Selective reductions using visible light photocatalysts of supported gold nanoparticles
Ke, Xuebin, Zhang, Xingguang, Zhao, Jian, Sarina, Sarina, Barry, John, & Zhu, Huai Yong (2013) Selective reductions using visible light photocatalysts of supported gold nanoparticles. Green Chemistry, 15(1), pp. 236-244.
Photocatalytic synthesis using visible light is a desirable chemical process because of its potential to utilize sunlight. Supported gold nanoparticles (Au-NPs) were found to be efficient photocatalysts and the effects of the supports were identified including CeO2, TiO2, ZrO2, Al2O3, and zeolite Y. In particular Au/CeO2 exhibited the high catalytic activity to reduce nitroaromatics to azo compounds, hydrogenate azobenzene to hydroazobenzene, reduce ketones to alcohols, and deoxygenate epoxides to alkenes at ambient temperatures, under irradiation of visible light (or simulated sunlight). The reac-tive efficiency depends on two primary factors: one is the light adsorption of catalysts and another is the driving ability of catalysts corresponding to the reactants. The light absorption by Au-NPs is due to surface plasmon resonance effect or inter-band electron transition; this is related to the reduction ability of the photocatalysts. Irradiation with shorter wavelengths can excite the conduction electrons in Au-NPs to higher energy levels and as a result, induce reduction with more negative reduction potentials. It is known when irradiated with light the Au-NPs can abstract hydrogen from isopropanol forming Au-H species on the Au-NP surface. Hence, we proposed that the active Au-H species will react with the N=O, N=N, C=O double bonds or epoxide bonds, which are weakened by the interaction with the excited electrons in the Au-NPs, and yield the final reductive products. The reacting power of the Au-H species depends on the energy of the excited electrons in Au-NPs: the higher the electronic energy, the stronger the reduction ability of the Au-H species. This finding demonstrates that we can tune the reduction ability of the photocatalysts by manipulating the irradiation wavelength.
Impact and interest:
Citation counts are sourced monthly from and citation databases.

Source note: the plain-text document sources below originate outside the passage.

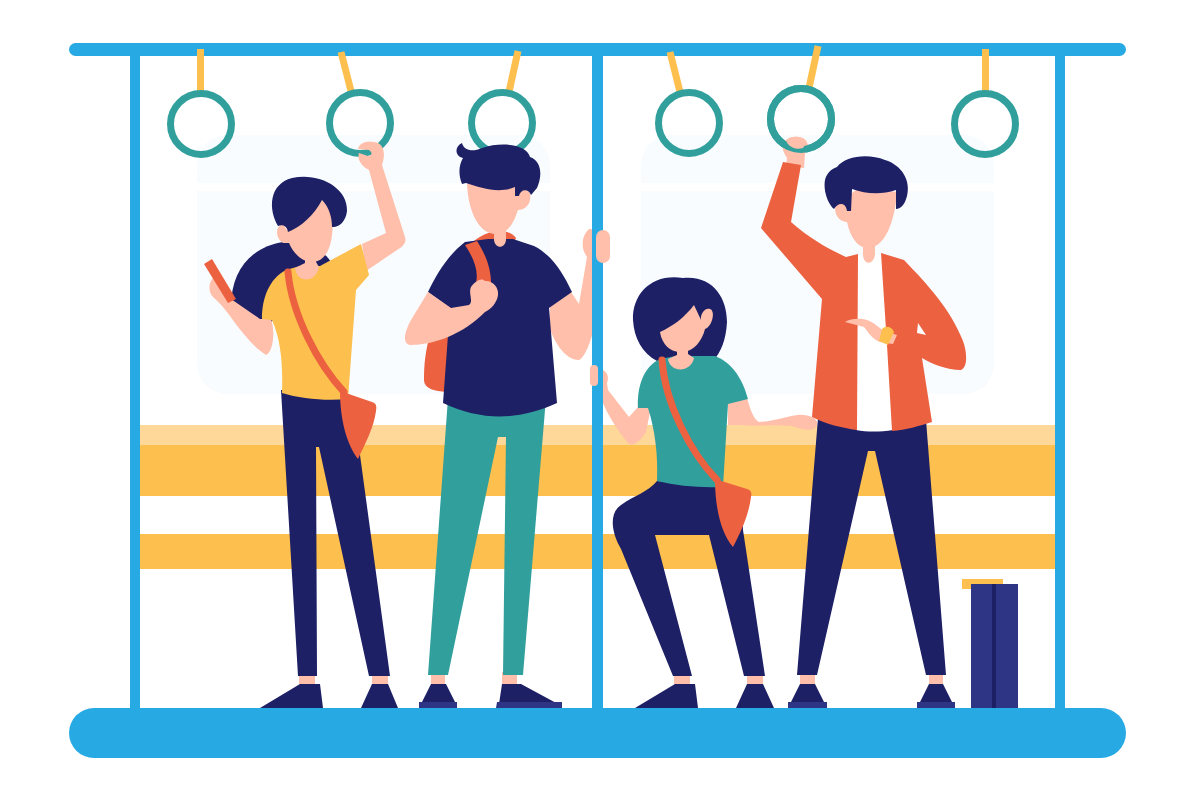
<!DOCTYPE html>
<html lang="en">
<head>
<meta charset="utf-8">
<title>Train passengers</title>
<style>
:root {
  --white: #ffffff;
  --glass: #f8fcff;
  --blue: #27a9e3;
  --navy: #1e2066;
  --indigo: #2f3585;
  --teal: #31a09d;
  --yellow: #fdbf4d;
  --cream: #fdd899;
  --orange: #ec6140;
  --skin: #ffbfaa;
}
html, body { margin: 0; height: 100%; overflow: hidden; background: var(--white); }
svg { display: block; width: 1200px; height: 799px; }
.white { fill: var(--white); }
.glass { fill: var(--glass); }
.blue { fill: var(--blue); }
.navy { fill: var(--navy); }
.indigo { fill: var(--indigo); }
.teal { fill: var(--teal); }
.yellow { fill: var(--yellow); }
.cream { fill: var(--cream); }
.orange { fill: var(--orange); }
.skin { fill: var(--skin); }
.ring { fill: none; stroke: var(--teal); stroke-width: 7; }
.strap { fill: none; stroke: var(--yellow); stroke-width: 7; }
.belt { fill: none; stroke: var(--orange); stroke-width: 7; stroke-linecap: round; }
.pane-line { stroke: var(--white); stroke-width: 8; }
</style>
</head>
<body>
<svg viewBox="0 0 1200 799" role="img" aria-label="Four passengers riding in a train carriage">
  <defs>
    <circle id="ring" class="ring" r="30.5"/>
    <g id="window">
      <rect class="glass" width="353" height="259" rx="30"/>
      <line class="pane-line" x1="0" y1="52" x2="353" y2="52"/>
    </g>
  </defs>

  <g id="carriage">
    <use href="#window" x="197" y="135"/>
    <use href="#window" x="641" y="135"/>
    <rect class="cream" x="135" y="425" width="925" height="21"/>
    <rect class="yellow" x="135" y="445" width="925" height="51"/>
    <rect class="yellow" x="135" y="534" width="925" height="35"/>
    <rect class="blue" x="130" y="50" width="10" height="662"/>
    <rect class="blue" x="1055" y="50" width="10" height="662"/>
    <rect class="blue" x="69" y="43" width="1057" height="13" rx="6.5"/>
  </g>

  <g id="hand-straps">
    <path class="strap" d="M200.500 49V91M341 52L351 91M518 51L509 92M670 52L680 92M818 46L809 88M985.500 49V91"/>
    <use href="#ring" x="201" y="124"/>
    <use href="#ring" x="360" y="123"/>
    <use href="#ring" x="502" y="123"/>
    <use href="#ring" x="689" y="123"/>
    <use href="#ring" x="801" y="119"/>
    <use href="#ring" x="985" y="124"/>
  </g>

  <g id="suitcase">
    <rect class="yellow" x="962" y="579" width="41" height="10"/>
    <rect class="indigo" x="971" y="584" width="47" height="124"/>
    <rect class="navy" x="992" y="584" width="4" height="124"/>
  </g>

  <g id="woman-with-phone">
    <path class="navy" d="M283 242C252 247 231 269 231 307L268 325L332 264C326 251 303 239 283 242Z"/>
    <path class="skin" d="M215 276C208 281 208 292 213 297C222 305 228 313 235 323C244 335 256 349 266 355C274 351 275 330 271 319H260L231 299Z"/>
    <polygon class="orange" points="204,264 212,259 236,299 228,303"/>
    <path class="skin" d="M362 244L386 233L369 170C360 165 357 158 359 153L368 156C373 155 372 152 369 150L358 149C359 143 367 140 374 142C384 143 386 153 382 165L405 237C407 243 402 247 397 250L366 271Z"/>
    <g class="skin">
      <rect x="299" y="674" width="16" height="14"/>
      <rect x="372" y="674" width="16" height="14"/>
    </g>
    <path class="navy" d="M260 708L300 684H320L323 708ZM361 708L372 684H388L398 708Z"/>
    <path class="navy" d="M281 390L352 396L390 676H369L319 447H316L317 676H298Z"/>
    <path class="yellow" d="M286 270L300 266H320L361 244L369 275L356 290L348 399C326 401 301 399 282 393C283 365 281 340 272 320L262 319C262 298 269 279 286 270Z"/>
    <path class="skin" d="M305 258V263L295 268C297 284 316 283 319 267L316 262V254Z"/>
    <path class="skin" d="M283 224C275 226 275 238 283 243L289 243C294 255 304 263 314 262C329 260 335 239 332 208L322 200L287 230Z"/>
    <path class="navy" d="M278 226C268 209 269 184 292 178C318 172 348 187 347 211C346 222 338 228 332 227C332 217 329 207 322 200C314 215 301 227 288 232C287 226 283 224 278 226Z"/>
    <path class="belt" d="M288 272C292 315 318 364 344 392"/>
    <path class="orange" d="M340 391L372 402C376 403 377 406 376 411C374 427 365 444 358 459C347 445 340 420 340 391Z"/>
  </g>

  <g id="man-with-backpack">
    <path class="orange" d="M472 243C484 231 507 226 516 238L512 248L475 253Z"/>
    <path class="orange" d="M429 338C424 358 424 371 424 381C425 389 435 391 446 392L490 320L465 316Z"/>
    <path class="skin" d="M550 306L571 292L579 304L587 257C580 248 582 235 589 229C595 228 599 235 598 247L597 315C593 336 586 357 579 360C565 360 554 342 549 326Z"/>
    <g class="skin">
      <rect x="431" y="672" width="14" height="16"/>
      <rect x="502" y="672" width="15" height="16"/>
    </g>
    <path class="navy" d="M421 704L431 684H446L456 704ZM499 704L502 684H521L558 704Z"/>
    <path class="indigo" d="M419 702H457V708H419ZM497 702H562V708H496Z"/>
    <path class="teal" d="M448 398H546L523 675H503L506 437H498L448 675H428Z"/>
    <path class="navy" d="M465 242L488 239H513L534 246C552 255 563 273 572 292L549 308L557 403C517 421 482 421 443 403L450 308L428 292C437 273 449 254 465 242Z"/>
    <path class="skin" d="M494 230V240C495 249 505 249 506 240V228Z"/>
    <path class="skin" d="M467 183C468 213 480 236 498 234C511 232 515 218 518 210C526 210 532 203 530 193L520 185Z"/>
    <path class="navy" d="M462 184C458 174 459 165 463 158C455 156 454 147 462 143C464 151 473 152 482 148C503 141 527 145 530 157C541 161 543 174 537 188L531 195C529 189 521 188 519 196H515V187C499 194 481 188 466 183Z"/>
    <path class="orange" d="M465 245L477 241C486 255 492 270 491 288C490 304 479 318 468 322L476 283C479 270 473 257 465 245Z"/>
    <path class="skin" d="M428 292L451 308L469 305C474 302 468 293 471 287C475 281 482 277 485 281C492 280 499 287 498 295C497 303 491 309 485 312C463 334 435 345 410 345C401 343 406 329 411 320Z"/>
  </g>

  <g id="seated-woman">
    <path class="navy" d="M657 361C642 353 634 338 633 320C632 293 653 273 683 278C713 275 727 298 727 322C726 340 721 352 713 361Z"/>
    <path class="skin" d="M603 370C608 373 609 378 607 383L608 390L629 417L638 407H651L646 432C641 440 635 446 629 444C617 430 608 415 603 403Z"/>
    <path class="skin" d="M728 403L747 398C750 409 754 420 759 422C776 421 787 416 798 415C809 414 819 419 817 425C814 433 800 429 792 426C773 424 758 427 741 425H728Z"/>
    <g class="skin">
      <rect x="674" y="674" width="16" height="14"/>
      <rect x="747" y="674" width="16" height="14"/>
    </g>
    <path class="navy" d="M635 708L675 684H695L698 708ZM736 708L747 684H763L774 708Z"/>
    <path class="navy" d="M657 481L723 487C737 495 743 511 743 530L765 676H744L709 535H655L692 676H673L621 549C611 532 609 513 621 505C635 495 648 492 657 481Z"/>
    <path class="teal" d="M660 359L676 356H715C733 363 743 380 748 399L728 404L723 487C700 488 678 486 657 481C658 454 655 430 648 408H638C637 387 643 367 660 359Z"/>
    <path class="skin" d="M677 347V355L668 359C670 373 691 373 694 358L688 354V346Z"/>
    <path class="skin" d="M660 332C662 345 671 353 683 352C694 351 702 341 705 329C712 327 716 311 710 309C705 307 700 314 701 320L694 305C684 318 673 326 660 332Z"/>
    <path class="belt" d="M662 360C665 403 690 452 717 480"/>
    <path class="orange" d="M715 479L747 489C751 490 752 493 751 497C749 514 741 532 733 547C721 533 715 508 715 479Z"/>
  </g>

  <g id="centre-pole">
    <rect class="blue" x="592" y="50" width="11" height="662"/>
    <rect class="skin" x="596" y="230" width="14" height="33" rx="7"/>
    <rect class="skin" x="590" y="365" width="8" height="21" rx="4"/>
  </g>

  <g id="man-with-watch">
    <path class="skin" d="M786 166L787 158C781 149 781 142 789 138C796 135 806 138 807 143C811 147 809 152 805 153L804 168Z"/>
    <use href="#ring" x="801" y="119"/>
    <path class="skin" d="M787 143C790 135 803 135 807 142L803 148C797 150 791 148 787 143Z"/>
    <g class="skin">
      <rect x="800" y="672" width="15" height="16"/>
      <rect x="929" y="672" width="14" height="16"/>
    </g>
    <path class="navy" d="M790 704L800 684H815L825 704ZM919 704L929 684H943L953 704Z"/>
    <path class="indigo" d="M788 702H827V708H788ZM917 702H955V708H917Z"/>
    <path class="navy" d="M818 418L926 420L946 675H926L875 451H868L817 675H797Z"/>
    <path class="white" d="M856 255H884L893 430C880 432 867 432 856 430Z"/>
    <path class="orange" d="M783 162L801 165L791 222C808 237 826 248 846 257L858 254L857 430C842 428 826 424 812 417L822 299L761 228Z"/>
    <path class="orange" d="M881 253L904 260C928 285 951 310 963 341C967 352 968 367 961 370C947 370 932 364 922 358L932 422C919 426 906 430 892 431L887 345Z"/>
    <path class="white" d="M918 323L926 335L917 333Z"/>
    <path class="skin" d="M863 240V252C862 266 874 266 875 254V240Z"/>
    <path class="skin" d="M836 205C833 213 839 222 847 222C850 236 857 248 868 248C885 248 895 221 897 192L860 187Z"/>
    <path class="navy" d="M834 209C825 201 822 182 827 175C830 170 834 168 837 167C845 156 868 153 885 160C902 165 911 181 907 196C905 204 901 209 896 209V190C881 195 866 194 852 189L851 211H847C846 203 839 201 834 209Z"/>
    <path class="skin" d="M845 322C851 318 861 318 867 320C874 322 879 328 884 331L897 335L893 344L880 342C872 339 868 332 864 327Z"/>
    <path class="yellow" d="M882 329C886 325 892 327 894 332L888 345L879 341Z"/>
  </g>

  <rect id="floor" class="blue" x="69" y="708" width="1057" height="50" rx="25"/>
</svg>
</body>
</html>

These databases contain citations from different subsets of available publications and different time periods and thus the citation count from each is usually different. Some works are not in either database and no count is displayed. Scopus includes citations from articles published in 1996 onwards, and Web of Science® generally from 1980 onwards.

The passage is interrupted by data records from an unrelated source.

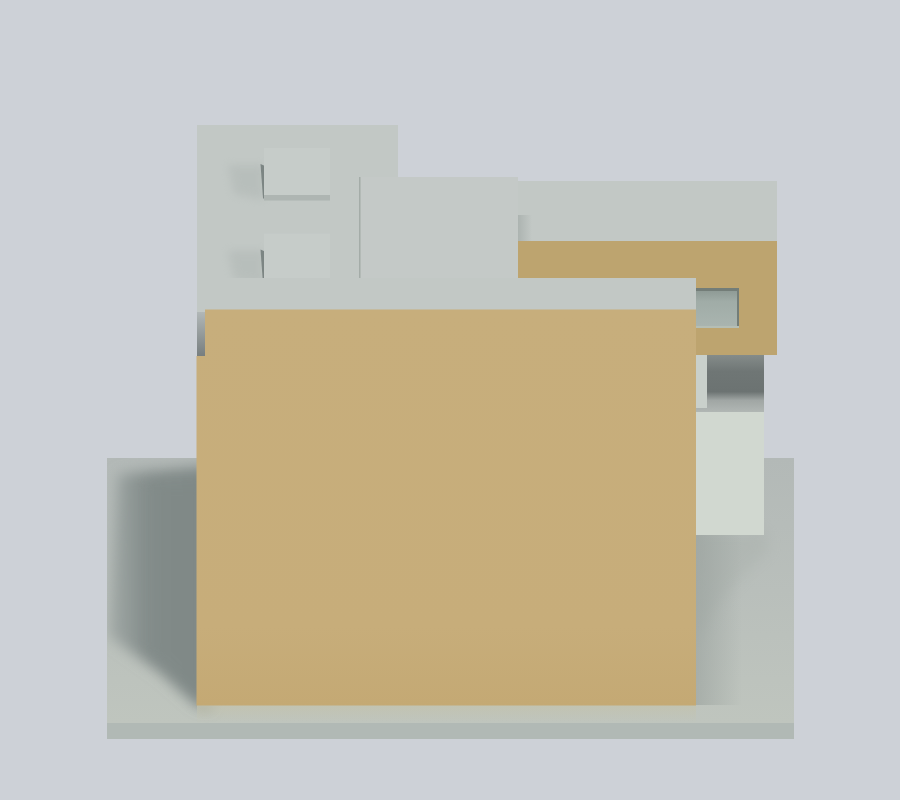
<!DOCTYPE html>
<html lang="en">
<head>
<meta charset="utf-8">
<title>Building massing model</title>
<style>
:root {
  --sky: #cdd1d7;
  --roof: #c2c8c5;
  --roof-light: #c6ccc9;
  --ochre: #c7ad79;
  --ochre-shade: #bda46f;
  --plinth-edge: #b1b9b5;
  --wall: #d1d8d0;
  --shade: #7c8583;
}
html, body { margin: 0; background: var(--sky); overflow: hidden; }
.scene { display: block; width: 900px; height: 800px; }
.sky { fill: var(--sky); }
.roof { fill: var(--roof); }
.roof-light { fill: var(--roof-light); }
.ochre { fill: var(--ochre); }
.ochre-shade { fill: var(--ochre-shade); }
.plinth-edge { fill: var(--plinth-edge); }
.wall { fill: var(--wall); }
.shade { fill: var(--shade); }
</style>
</head>
<body>
<svg class="scene" viewBox="0 0 900 800" role="img" aria-label="Massing model of a building with ochre walls and pale grey roofs on a plinth">
  <defs>
    <linearGradient id="ground" x1="0" y1="0" x2="0" y2="1">
      <stop offset="0" stop-color="#b3b9b7"/>
      <stop offset=".5" stop-color="#b9bfbb"/>
      <stop offset="1" stop-color="#bfc5be"/>
    </linearGradient>
    <linearGradient id="ground-shadow" x1="0" y1="0" x2="1" y2="0">
      <stop offset="0" stop-color="#8f9896" stop-opacity=".55"/>
      <stop offset=".35" stop-color="#858e8c"/>
      <stop offset="1" stop-color="#7f8886"/>
    </linearGradient>
    <linearGradient id="wall-contact" x1="0" y1="0" x2="1" y2="0">
      <stop offset="0" stop-color="#959d99" stop-opacity=".55"/>
      <stop offset="1" stop-color="#959d99" stop-opacity="0"/>
    </linearGradient>
    <linearGradient id="warm-bounce" x1="0" y1="0" x2="0" y2="1">
      <stop offset="0" stop-color="#c3c3ae" stop-opacity=".8"/>
      <stop offset="1" stop-color="#c3c3ae" stop-opacity="0"/>
    </linearGradient>
    <linearGradient id="front-tone" x1="0" y1="0" x2="0" y2="1">
      <stop offset="0" stop-color="#c7ae7c"/>
      <stop offset=".8" stop-color="#c7ad7a"/>
      <stop offset="1" stop-color="#c4a974"/>
    </linearGradient>
    <linearGradient id="recess" x1="0" y1="0" x2="0" y2="1">
      <stop offset="0" stop-color="#868d8b"/>
      <stop offset=".3" stop-color="#6f7675"/>
      <stop offset=".65" stop-color="#6c7372"/>
      <stop offset=".8" stop-color="#a0a6a4"/>
      <stop offset="1" stop-color="#b1b7b4"/>
    </linearGradient>
    <linearGradient id="glass" x1="0" y1="0" x2="0" y2="1">
      <stop offset="0" stop-color="#8f9b96"/>
      <stop offset=".3" stop-color="#a0aca7"/>
      <stop offset="1" stop-color="#a9b4af"/>
    </linearGradient>
    <linearGradient id="notch" x1="0" y1="0" x2="0" y2="1">
      <stop offset="0" stop-color="#b1b7b7"/>
      <stop offset="1" stop-color="#777e7f"/>
    </linearGradient>
    <linearGradient id="step-shadow" x1="0" y1="0" x2="1" y2="0">
      <stop offset="0" stop-color="#9ea6a3" stop-opacity=".6"/>
      <stop offset="1" stop-color="#9ea6a3" stop-opacity="0"/>
    </linearGradient>
    <filter id="soft" x="-40%" y="-40%" width="180%" height="180%"><feGaussianBlur stdDeviation="7"/></filter>
    <filter id="soft-small" x="-100%" y="-50%" width="300%" height="200%"><feGaussianBlur stdDeviation="4"/></filter>
    <clipPath id="plinth-clip"><rect x="107" y="458" width="687" height="265"/></clipPath>
    <clipPath id="roof-clip"><rect x="197" y="125" width="201" height="184"/></clipPath>
    <g id="roof-box">
      <polygon points="228,165 264,165 264,200 234,194" fill="#a9b0ad" opacity=".4" filter="url(#soft-small)"/>
      <polygon class="shade" points="260.5,164 265,166 265,200 263,198"/>
      <rect class="roof-light" x="264" y="148" width="66" height="47"/>
      <rect x="264" y="195" width="66" height="5.5" fill="#aeb5b2"/>
    </g>
  </defs>

  <rect class="sky" width="900" height="800"/>

  <g id="plinth">
    <rect x="107" y="458" width="687" height="266" fill="url(#ground)"/>
    <g clip-path="url(#plinth-clip)">
      <polygon points="118,474 210,466 210,708 197,704 160,672 108,636" fill="url(#ground-shadow)" filter="url(#soft)"/>
      <polygon points="150,480 210,480 210,708 197,704 150,655" fill="#7f8886" opacity=".45" filter="url(#soft)"/>
      <polygon points="688,530 764,530 770,548 720,600 696,640" fill="#a9b0ab" opacity=".45" filter="url(#soft)"/>
    </g>
    <rect x="696" y="535" width="46" height="170" fill="url(#wall-contact)"/>
    <rect x="197" y="705" width="499" height="18" fill="url(#warm-bounce)"/>
    <rect class="plinth-edge" x="107" y="723" width="687" height="16"/>
  </g>

  <g id="rear-wing">
    <rect x="690" y="354" width="74" height="58" fill="url(#recess)"/>
    <rect x="690" y="354" width="17" height="54" fill="#c9d0cb"/>
    <rect class="wall" x="690" y="412" width="74" height="123"/>
    <rect class="roof" x="518" y="181" width="259" height="60"/>
    <rect x="518" y="215" width="14" height="26" fill="url(#step-shadow)"/>
    <rect class="ochre-shade" x="518" y="241" width="259" height="114"/>
    <rect x="690" y="288" width="49" height="40" fill="#737d78"/>
    <rect x="690" y="291" width="47" height="35" fill="url(#glass)"/>
    <rect x="690" y="326" width="49" height="2" fill="#b5beb5"/>
  </g>

  <g id="main-roofs">
    <polygon class="roof" points="197,125 398,125 398,177 518,177 518,278 696,278 696,312 197,312"/>
    <g clip-path="url(#roof-clip)">
      <use href="#roof-box"/>
      <use href="#roof-box" y="85.5"/>
    </g>
    <rect x="359" y="177" width="1.5" height="101" fill="#a4aca8"/>
    <rect class="roof-light" x="361" y="177" width="157" height="101" opacity=".35"/>
    <polygon class="roof" points="197,278 696,278 696,312 197,312"/>
  </g>

  <g id="front-block">
    <rect x="197" y="312" width="8" height="44" fill="url(#notch)"/>
    <polygon points="205,309.5 696,309.5 696,705.5 196.5,705.5 196.5,356 205,356" fill="url(#front-tone)"/>
  </g>
</svg>
</body>
</html>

Citations counts from theindexing service can be viewed at the linked Google Scholar™ search.
Full-text downloads displays the total number of times this work’s files (e.g., a PDF) have been downloaded from QUT ePrints as well as the number of downloads in the previous 365 days. The count includes downloads for all files if a work has more than one.
Repository Staff Only: item control page